By Josh Wright | @joshuawright098
Sub-edited by Jasmine Wing
In January, the US talk show “InfoWars” was removed on Roku, whilst his own Instagram account was taken down early May. In April, British far-right activist Stephen Yaxley-Lennon, aka Tommy Robinson, was banned from the social media app Snapchat.
Both Jones and Robinson claim their voices are being silenced by a ‘left-wing bias’ in the media. However, it’s not the whole story.
Before the 2016 US mid-terms, Facebook purged 810 pages and accounts, including “Right Wing News”, which had 3.1 million follows, but it had also closed left-wing groups and pages such as “Reverb Press”, with 816,000 follows, alongside “The Resistance”, “Snowflakes” and others. Facebook used the excuse of deleting spam and bot accounts, but many of these sites, had been amassing followers for years prior.
Both Jones and Yaxley-Lennon employ underdog paranoia to expand and cement their opinions and their audience. Cutting their platforms only encourage their conspiratorial beliefs, so even if they are unwilling to submit to calm and civil debates, shutting down their platform outright is wrong. In the words of US left-wing comedian Jimmy Dore (who also claims to be a victim of censorship, due to the demonetisation of dozens of his YouTube videos):
“The antidote to bad speech isn’t censorship, the antidote to bad speech is MORE SPEECH not LESS. If you don’t like what Alex Jones has to say, then set up a Facebook page to [be] Called “Debunking Alex Jones”. Censorship always backfires and has myriad unintended consequences.”
Instead, we as a society should employ equally emotive, but also factual and rational arguments, to curtail potential audiences.
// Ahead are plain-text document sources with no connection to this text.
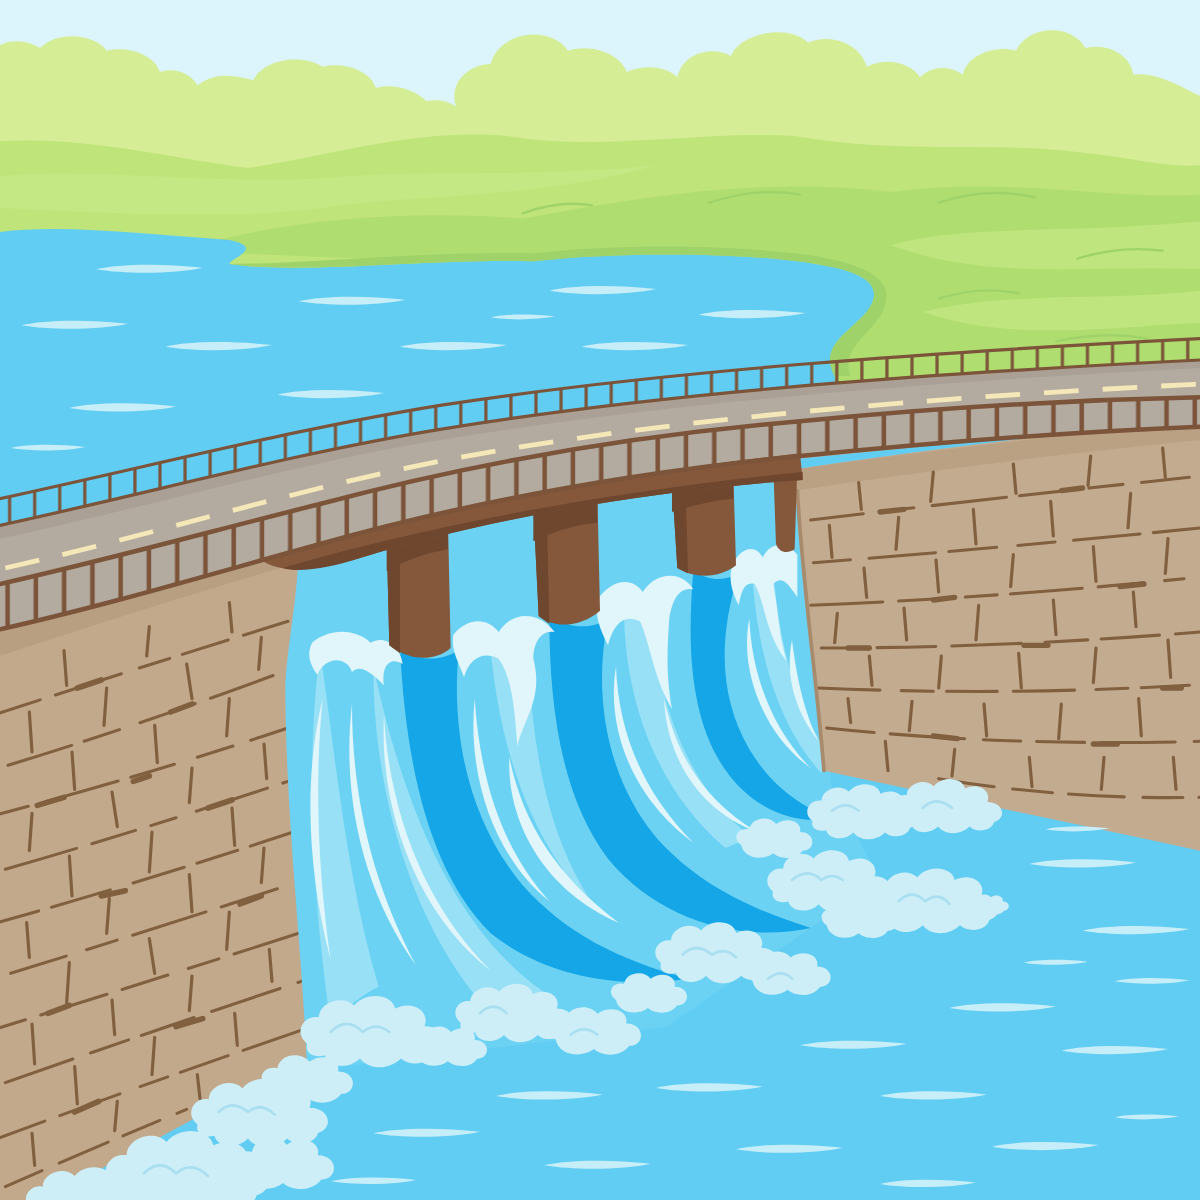
<!DOCTYPE html>
<html lang="en">
<head>
<meta charset="utf-8">
<title>River dam with road bridge</title>
<style>
:root{
  --sky:#dcf4fb; --trees:#d5ed95; --hill:#bee47a; --meadow:#b0dd70; --grass-dark:#9fd36a;
  --lake:#62cdf2; --river:#61cdf3; --fall:#6bd2f4; --fall-light:#97e0f6; --stream:#14a6e6;
  --foam:#cdeef7; --foam-bright:#e0f6fb; --ripple:#c6eef9;
  --stone:#c2a98b; --stone-right:#c3ab8f; --mortar:#80603f;
  --road:#b4aba0; --road-edge:#a0968a; --dash:#f5e8b8; --steel:#85583b; --steel-dark:#6f472f; --rail:#7b543a;
}
html,body{margin:0;padding:0;overflow:hidden;background:var(--river)}
.scene{display:block;width:1200px;height:1200px}
.stroke{fill:none;stroke-linecap:round;stroke-linejoin:round}
.courses{stroke:var(--mortar);stroke-width:1.15}
.joints{stroke:var(--mortar);stroke-width:1.2}
.rails{stroke:var(--rail);stroke-width:1.7}
.rails-back{stroke:var(--rail);stroke-width:1.2}
.ripples{fill:var(--ripple)}
.foam{fill:var(--foam)}
</style>
</head>
<body>
<svg class="scene" viewBox="0 0 450 450" role="img" aria-label="A stone dam with a road bridge; water pours between the piers into the river below">
  <defs>
    <pattern id="posts-front" width="10.6" height="40" patternUnits="userSpaceOnUse"><rect x="2" width="1.7" height="40" fill="#7b543a"/></pattern>
    <pattern id="posts-back" width="9.4" height="40" patternUnits="userSpaceOnUse"><rect x="3" width="1.2" height="40" fill="#7b543a"/></pattern>
    <path id="ripple" d="M0 0C8-2 24-2.4 40-.6C30 1.6 12 2 0 0Z"/>
    <path id="puff" d="M2 14C-3 10 1 4 6 5C6 0 14-3 18 1C22-4 31-3 32 2C38-1 44 3 42 8C49 8 51 15 45 17C44 21 37 22 34 19C30 23 23 23 20 19C16 23 9 22 8 18C4 19 1 17 2 14Z"/>
    <path id="puff-small" d="M2 9C-2 6 1 2 5 3C6-2 13-2 15 1C19-2 25 0 24 4C30 4 30 11 25 11C22 15 16 14 14 12C10 15 3 14 2 9Z"/>
    <clipPath id="left-wall-shape"><path d="M0 228L112 204C112 222 108 240 107 256C107 305 113 352 115 398C84 412 45 436 14 450H0Z"/></clipPath>
    <clipPath id="right-wall-shape"><path d="M298 176C350 168 400 162 450 158V319C404 309 360 300 309 289C306 250 300 215 298 176Z"/></clipPath>
  </defs>

  <g id="landscape">
    <rect width="450" height="110" fill="var(--sky)"/>
    <path fill="var(--trees)" d="M0 17C5 14 12 16 15 18C22 11 36 13 40 19C49 17 58 21 60 27C66 25 72 28 74 32C82 26 90 29 95 30C99 22 113 20 121 25C130 23 139 27 141 33C148 31 156 34 160 38C165 37 168 38 171 40C168 31 176 24 184 24C187 12 206 9 213 19C223 16 233 21 235 27C242 24 250 25 254 29C256 20 267 17 274 21C278 12 296 9 303 16C312 12 323 17 325 25C333 21 342 24 345 29C350 24 357 25 361 28C363 20 374 17 381 19C386 9 402 9 407 18C416 16 424 21 425 28C433 27 440 31 450 36V90H0Z"/>
    <path fill="var(--hill)" d="M0 53C32 51 62 59 93 63C126 58 156 48 190 51C226 57 262 49 298 51C338 58 372 53 404 57C424 59 438 63 450 62V145H0Z"/>
    <path fill="var(--meadow)" d="M66 94C100 84 145 78 196 82C240 74 286 66 334 72C378 66 414 75 450 73V145H300V104Z"/>
    <path fill="#c4e883" d="M0 66C40 63 76 69 118 67C160 63 196 67 246 62C206 74 160 73 128 77C92 83 44 80 0 78Z"/>
    <path fill="#bfe57e" d="M334 92C360 84 398 88 450 83V101C412 99 372 106 334 92ZM346 117C378 109 416 113 450 109V121C412 123 378 128 346 117Z"/>
    <path class="stroke" stroke="var(--grass-dark)" stroke-width=".9" d="M266 76Q284 70 300 73M352 76Q370 70 388 74M404 97Q420 92 436 94M352 112Q368 107 382 110M196 80Q210 75 222 77M396 128Q414 124 430 127"/>
  </g>

  <g id="upper-lake">
    <path fill="var(--lake)" d="M0 87C24 84 56 88 86 90C100 93 86 97 86 99C112 103 160 97 200 98C236 94 282 95 306 99C326 102 332 108 325 117C318 125 307 130 313 141L320 260H0Z"/>
    <path fill="var(--grass-dark)" d="M86 99C112 103 160 97 200 98C236 94 282 95 306 99C326 102 332 108 325 117C318 125 307 130 313 141H319C315 131 326 126 331 117C336 106 328 100 306 96C278 92 236 91 200 95C160 94 116 99 86 99Z"/>
    <g class="ripples">
      <use href="#ripple" x="36" y="101"/><use href="#ripple" x="8" y="122"/><use href="#ripple" x="62" y="130"/>
      <use href="#ripple" x="112" y="113"/><use href="#ripple" x="150" y="130"/><use href="#ripple" x="206" y="109"/>
      <use href="#ripple" x="218" y="130"/><use href="#ripple" x="262" y="118"/><use href="#ripple" x="26" y="153"/>
      <use href="#ripple" x="104" y="148"/><use href="#ripple" transform="translate(4 168) scale(.7)"/><use href="#ripple" transform="translate(184 119) scale(.6)"/>
    </g>
  </g>

  <rect id="river" y="240" width="450" height="210" fill="var(--river)"/>

  <g id="waterfalls">
    <path fill="var(--fall)" d="M104 205L300 176C302 215 307 250 312 296L330 330L250 385L112 402Z"/>
    <g id="fall-lights" fill="var(--fall-light)">
      <path d="M120 244C114 290 118 342 124 384C134 374 138 372 142 370C130 330 126 285 120 244Z"/>
      <path d="M140 250C140 300 156 350 184 380L204 372C172 350 152 306 140 250Z"/>
      <path d="M184 244C188 284 200 318 226 344C206 318 200 284 198 246Z"/>
      <path d="M234 228C234 262 246 296 272 318L282 314C258 296 246 262 244 228Z"/>
      <path d="M282 214C284 246 292 272 308 290L309 280C298 264 292 240 290 214Z"/>
    </g>
    <g id="streams" fill="var(--stream)">
      <path d="M150 243C160 250 168 246 172 244C169 276 176 308 196 332C212 350 232 360 258 367C232 371 204 366 184 350C160 326 152 284 150 243Z"/>
      <path d="M206 231C214 236 222 236 228 232C222 262 228 292 246 314C262 332 282 341 304 348C276 354 246 344 228 322C210 298 206 264 206 231Z"/>
      <path d="M260 214C266 218 272 218 277 215C269 240 270 262 281 281C289 294 298 301 312 307C294 310 278 300 269 284C258 264 258 238 260 214Z"/>
    </g>
    <g id="fall-crests" fill="var(--foam-bright)">
      <path d="M117 241C124 235 134 236 139 241C144 238 150 242 151 249C146 246 143 250 144 257C139 252 135 249 132 252C130 246 122 246 119 253C116 249 115 245 117 241Z"/>
      <path d="M170 238C176 231 183 232 187 237C192 229 202 229 208 237C203 236 200 241 200 247C204 262 196 270 194 280C193 266 192 254 187 247C181 244 176 247 174 254C172 248 169 244 170 238Z"/>
      <path d="M224 225C230 216 238 217 241 222C246 214 256 214 260 221C254 220 252 226 251 232C250 246 250 254 252 266C245 254 244 242 240 233C234 230 230 234 228 242C225 236 223 231 224 225Z"/>
      <path d="M275 211C279 204 284 205 286 209C289 203 295 203 299 208V224C295 218 293 216 290 219C292 230 292 238 295 248C287 238 287 226 283 219C279 218 278 222 277 227C274 221 273 216 275 211Z"/>
    </g>
    <g id="fall-streaks" fill="var(--foam-bright)">
      <path d="M121 262C118 292 119 325 124 360C115 326 114 290 121 262Z"/>
      <path d="M132 264C132 300 140 332 156 362C136 334 128 298 132 264Z"/>
      <path d="M144 268C146 306 160 340 184 364C158 344 142 306 144 268Z"/>
      <path d="M178 262C180 292 188 318 206 338C186 322 175 292 178 262Z"/>
      <path d="M191 284C196 308 208 328 232 346C204 334 190 308 191 284Z"/>
      <path d="M231 250C232 276 242 298 260 316C238 300 227 274 231 250Z"/>
      <path d="M249 262C254 284 264 300 284 312C262 304 250 284 249 262Z"/>
      <path d="M281 232C282 254 290 274 304 288C287 276 277 252 281 232Z"/>
      <path d="M297 240C299 256 302 268 307 278C299 268 294 254 297 240Z"/>
    </g>
  </g>

  <g id="left-wall">
    <path fill="var(--stone)" d="M0 228L112 204C112 222 108 240 107 256C107 305 113 352 115 398C84 412 45 436 14 450H0Z"/>
    <g clip-path="url(#left-wall-shape)">
      <path fill="#b3987a" opacity=".55" d="M0 232L112 206V211Q60 226 0 246Z"/>
      <g class="stroke courses">
        <path stroke-dasharray="18 6 26 7 12 5" d="M-2 268Q50 251 108 233"/>
        <path stroke-dasharray="25 5 14 8 22 6" d="M3 287Q52 272 106 252"/>
        <path stroke-dasharray="14 7 28 5 17 9" d="M-3 306Q54 291 108 273"/>
        <path stroke-dasharray="28 6 17 6 10 8" d="M2 326Q54 311 108 293"/>
        <path stroke-dasharray="16 5 23 9 20 5" d="M-1 346Q56 330 110 312"/>
        <path stroke-dasharray="22 8 12 6 29 6" d="M4 365Q56 349 111 331"/>
        <path stroke-dasharray="12 6 26 6 18 8" d="M-2 386Q56 368 112 350"/>
        <path stroke-dasharray="27 7 15 5 21 7" d="M2 406Q56 387 113 368"/>
        <path stroke-dasharray="19 6 24 8 11 5" d="M-1 427Q50 408 114 386"/>
        <path stroke-dasharray="15 7 20 6" d="M2 445Q36 430 70 416"/>
      </g>
      <path class="stroke joints" d="M24 244l1 13M56 235l-1 11M86 226l1 11M11 267l1 15M40 258l-1 14M70 249l2 13M98 239l-1 12M27 282l1 14M58 272l1 14M86 262l-1 14M12 305l-1 14M42 297l2 13M72 288l-1 13M99 279l1 13M26 321l1 15M57 312l-1 15M87 303l1 14M10 346l1 13M41 337l-1 13M71 328l1 14M99 318l-1 13M26 361l-1 15M56 352l2 13M86 342l-1 14M12 384l1 15M42 375l1 13M72 366l-1 13M101 356l1 12M28 400l1 14M58 389l-1 14M88 380l1 12M12 425l1 12M44 413l-1 11M74 403l1 9"/>
      <path class="stroke" stroke="var(--mortar)" stroke-width="2.1" d="M29 258l9-3M64 267l8-3M14 302l10-3M78 303l9-3M38 336l9-2M90 339l8-3M18 380l8-3M66 385l10-3M28 417l9-4M50 293l6-2"/>
    </g>
  </g>

  <g id="right-wall">
    <path fill="var(--stone-right)" d="M298 176C350 168 400 162 450 158V319C404 309 360 300 309 289C306 250 300 215 298 176Z"/>
    <g clip-path="url(#right-wall-shape)">
      <path fill="#b3987a" opacity=".5" d="M298 176Q370 166 450 158V165Q370 173 298 184Z"/>
      <g class="stroke courses">
        <path stroke-dasharray="20 6 13 7 28 5" d="M304 195Q370 187 446 179"/>
        <path stroke-dasharray="14 7 25 5 18 8" d="M305 211Q370 206 450 198"/>
        <path stroke-dasharray="27 6 17 8 12 5" d="M304 227Q376 224 444 217"/>
        <path stroke-dasharray="16 5 22 6 26 9" d="M308 243Q376 243 450 237"/>
        <path stroke-dasharray="23 8 12 5 19 6" d="M307 258Q376 261 446 257"/>
        <path stroke-dasharray="18 6 28 7 14 6" d="M310 273Q376 280 450 278"/>
        <path stroke-dasharray="21 7 15 6" d="M352 292Q400 300 450 299"/>
      </g>
      <path class="stroke joints" d="M322 181l1 10M350 177l-1 11M380 174l1 11M409 171l-1 11M436 168l1 11M311 197l1 12M337 194l-1 12M365 191l1 13M394 188l1 13M424 185l-1 13M324 213l1 11M351 210l1 12M380 208l-1 12M410 205l1 13M438 202l-1 13M314 230l-1 11M339 228l1 12M367 227l-1 13M395 225l1 13M425 222l1 13M326 246l1 11M353 246l-1 12M382 245l1 13M411 243l-1 13M438 240l1 14M318 262l1 9M342 263l-1 11M369 264l1 12M398 264l-1 13M427 262l1 14M332 278l1 11M358 281l-1 10M386 284l1 11M414 284l-1 12M440 284l1 12"/>
      <path class="stroke" stroke="var(--mortar)" stroke-width="2" d="M330 192l9-1M398 184l8-1M350 225l8-1M420 220l9-1M318 243l8 0M384 242l9 0M350 276l9 1M410 279l9 0M436 258l7 0"/>
    </g>
    <path class="stroke" stroke="#a78b6c" stroke-width="1.4" d="M299 184C301 220 306 252 309 289"/>
  </g>

  <g id="piers">
    <path fill="var(--steel)" d="M145 202L168 196L169 243C162 249 152 247 146 242Z"/>
    <path fill="var(--steel)" d="M200 190L224 185L225 229C218 235 208 236 202 231Z"/>
    <path fill="var(--steel)" d="M252 181L275 178L276 212C270 217 260 217 254 213Z"/>
    <path fill="var(--steel)" d="M290 176L299 175L298 206C295 208 292 207 291 204Z"/>
    <g fill="var(--steel-dark)">
      <path d="M145 202L168 196V206Q156 208 145 214ZM145 202L150 201V245L146 242Z"/>
      <path d="M200 190L224 185V196Q212 197 200 203ZM200 190L205 189L206 234L202 231Z"/>
      <path d="M252 181L275 178V187Q264 188 252 192ZM252 181L257 180L258 215L254 213Z"/>
    </g>
  </g>

  <g id="bridge">
    <path fill="var(--road)" d="M0 197C60 184 110 170 165 161C250 147 350 140 450 135V160C400 162 350 167 300 172C240 178 180 188 120 205C80 216 40 227 0 236Z"/>
    <path fill="var(--road-edge)" opacity=".5" d="M0 197C60 184 110 170 165 161C250 147 350 140 450 135V138C350 143 250 151 165 165C110 174 60 189 0 202Z"/>
    <path fill="none" stroke="var(--dash)" stroke-width="1.8" stroke-dasharray="13 9" d="M2 213C60 200 112 183 170 172C250 157 350 149 450 144"/>
    <g id="back-railing">
      <path fill="url(#posts-back)" d="M0 187C60 174 110 161 165 152C250 139 350 132 450 127V135C350 140 250 147 165 161C110 170 60 184 0 197Z"/>
      <g class="stroke rails-back">
        <path d="M0 187C60 174 110 161 165 152C250 139 350 132 450 127"/>
        <path d="M0 197C60 184 110 170 165 161C250 147 350 140 450 135"/>
      </g>
    </g>
    <path id="girder" fill="var(--steel)" d="M98 210C150 194 220 179 300 170L301 180C240 184 178 196 136 209C122 213 106 216 98 210Z"/>
    <path fill="var(--steel-dark)" d="M106 213C160 197 230 184 301 177V180C240 184 178 196 136 209C124 213 112 215 106 213Z"/>
    <g id="front-railing">
      <path fill="url(#posts-front)" d="M0 219C40 210 80 199 120 189C180 173 240 163 300 158C350 153 400 150 450 149V160C400 162 350 166 300 171C240 177 180 187 120 204C80 215 40 227 0 236Z"/>
      <g class="stroke rails">
        <path d="M0 219C40 210 80 199 120 189C180 173 240 163 300 158C350 153 400 150 450 149"/>
        <path d="M0 236C40 227 80 215 120 204C180 187 240 177 300 171C350 166 400 162 450 160"/>
      </g>
    </g>
  </g>

  <g id="river-ripples" class="ripples">
    <use href="#ripple" x="386" y="324"/><use href="#ripple" x="406" y="349"/><use href="#ripple" x="356" y="378"/>
    <use href="#ripple" x="398" y="394"/><use href="#ripple" x="300" y="392"/><use href="#ripple" x="246" y="408"/>
    <use href="#ripple" x="186" y="411"/><use href="#ripple" x="330" y="411"/><use href="#ripple" x="276" y="431"/>
    <use href="#ripple" x="372" y="430"/><use href="#ripple" x="204" y="437"/><use href="#ripple" x="140" y="425"/>
    <use href="#ripple" transform="translate(418 368) scale(.7)"/><use href="#ripple" transform="translate(384 361) scale(.6)"/>
    <use href="#ripple" transform="translate(418 419) scale(.6)"/><use href="#ripple" transform="translate(124 443) scale(.8)"/>
    <use href="#ripple" transform="translate(330 444) scale(.9)"/><use href="#ripple" transform="translate(392 311) scale(.6)"/>
  </g>

  <g id="foam" class="foam">
    <use href="#puff" transform="translate(303 296) scale(.85)"/>
    <use href="#puff" transform="translate(335 294) scale(.84)"/>
    <use href="#puff-small" transform="translate(276 308)"/>
    <use href="#puff" transform="translate(288 321) scale(.95)"/>
    <use href="#puff" transform="translate(326 328)"/>
    <use href="#puff-small" transform="translate(308 338)"/>
    <use href="#puff-small" transform="translate(364 336) scale(.5)"/>
    <use href="#puff" transform="translate(246 348) scale(.94)"/>
    <use href="#puff-small" transform="translate(280 358) scale(1.1)"/>
    <use href="#puff-small" transform="translate(229 366)"/>
    <use href="#puff" transform="translate(171 371) scale(.9)"/>
    <use href="#puff-small" transform="translate(206 379) scale(1.2)"/>
    <use href="#puff" transform="translate(113 376) scale(1.1)"/>
    <use href="#puff-small" transform="translate(154 386)"/>
    <use href="#puff-small" transform="translate(98 397) scale(1.2)"/>
    <use href="#puff" transform="translate(72 407) scale(1.05)"/>
    <use href="#puff" transform="translate(40 427) scale(1.25)"/>
    <use href="#puff-small" transform="translate(88 428) scale(1.3)"/>
    <use href="#puff" transform="translate(10 440)"/>
  </g>
  <g id="foam-curls" class="stroke" stroke="#a9dff0" stroke-width="1">
    <path d="M312 304q5-4 10 0M346 303q5-5 11 0M297 330q6-5 11 0q4-3 8 0M337 338q5-5 10 0q5-4 9 1M256 358q5-5 11 0q5-3 9 1M180 380q5-5 10 0M124 387q6-6 12 0q5-4 10 0M82 417q5-5 11 0q5-4 10 1M54 440q6-6 12 0q6-5 12 1M288 367q5-4 9 0M214 388q5-4 10 0"/>
  </g>
</svg>
</body>
</html>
Like anyone with radical or extreme opinions, pushing a vulnerable individual away now, will lead them into bigger, more dangerous activities later. Reach out, because open hearts lead to open minds.